* REQUIREMENT *
Only the text belongs in the copy: repeat each record exactly, without pictures.

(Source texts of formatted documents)
· · · · · · ·

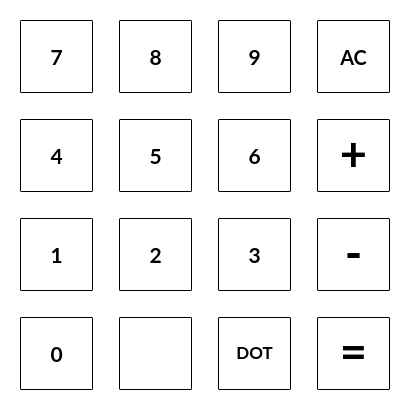
<!DOCTYPE html>
<html lang="en">
<head>
<meta charset="utf-8">
<title>Calculator keypad</title>
<style>
  :root {
    --paper: #fff;
    --ink: #000;
    --key: 73px;
    --gap: 26px;
  }
  * { box-sizing: border-box; }
  body { margin: 0; background: var(--paper); overflow: hidden; }
  .keypad {
    width: 411px;
    height: 411px;
    padding: 20px;
    display: grid;
    grid-template-columns: repeat(4, var(--key));
    grid-template-rows: repeat(4, var(--key));
    gap: var(--gap);
    overflow: hidden;
    color: var(--ink);
    font: 700 21px/1.2 Lato, sans-serif;
  }
  .key {
    display: flex;
    align-items: center;
    justify-content: center;
    border: 1px solid var(--ink);
    border-radius: 1px;
  }
  .clear { font-size: 20px; }
  .dot { font-size: 17px; }
  .operator { font-size: 47px; padding-bottom: 4px; }
</style>
</head>
<body>
  <main class="keypad">
    <div class="key">7</div>
    <div class="key">8</div>
    <div class="key">9</div>
    <div class="key clear">AC</div>

    <div class="key">4</div>
    <div class="key">5</div>
    <div class="key">6</div>
    <div class="key operator">+</div>

    <div class="key">1</div>
    <div class="key">2</div>
    <div class="key">3</div>
    <div class="key operator">-</div>

    <div class="key">0</div>
    <div class="key blank"></div>
    <div class="key dot">DOT</div>
    <div class="key operator">=</div>
  </main>
</body>
</html>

· · · · · · ·

* RESPONSE TO THE EXERCISE *
<!DOCTYPE html>
<html lang="en">
<head>
<meta charset="utf-8">
<title>Calculator keypad</title>
<style>
  :root {
    --paper: #fff;
    --ink: #000;
    --key: 73px;
    --gap: 26px;
  }
  * { box-sizing: border-box; }
  body { margin: 0; background: var(--paper); overflow: hidden; }
  .keypad {
    width: 411px;
    height: 411px;
    padding: 20px;
    display: grid;
    grid-template-columns: repeat(4, var(--key));
    grid-template-rows: repeat(4, var(--key));
    gap: var(--gap);
    overflow: hidden;
    color: var(--ink);
    font: 700 21px/1.2 Lato, sans-serif;
  }
  .key {
    display: flex;
    align-items: center;
    justify-content: center;
    border: 1px solid var(--ink);
    border-radius: 1px;
  }
  .clear { font-size: 20px; }
  .dot { font-size: 17px; }
  .operator { font-size: 47px; padding-bottom: 4px; }
</style>
</head>
<body>
  <main class="keypad">
    <div class="key">7</div>
    <div class="key">8</div>
    <div class="key">9</div>
    <div class="key clear">AC</div>

    <div class="key">4</div>
    <div class="key">5</div>
    <div class="key">6</div>
    <div class="key operator">+</div>

    <div class="key">1</div>
    <div class="key">2</div>
    <div class="key">3</div>
    <div class="key operator">-</div>

    <div class="key">0</div>
    <div class="key blank"></div>
    <div class="key dot">DOT</div>
    <div class="key operator">=</div>
  </main>
</body>
</html>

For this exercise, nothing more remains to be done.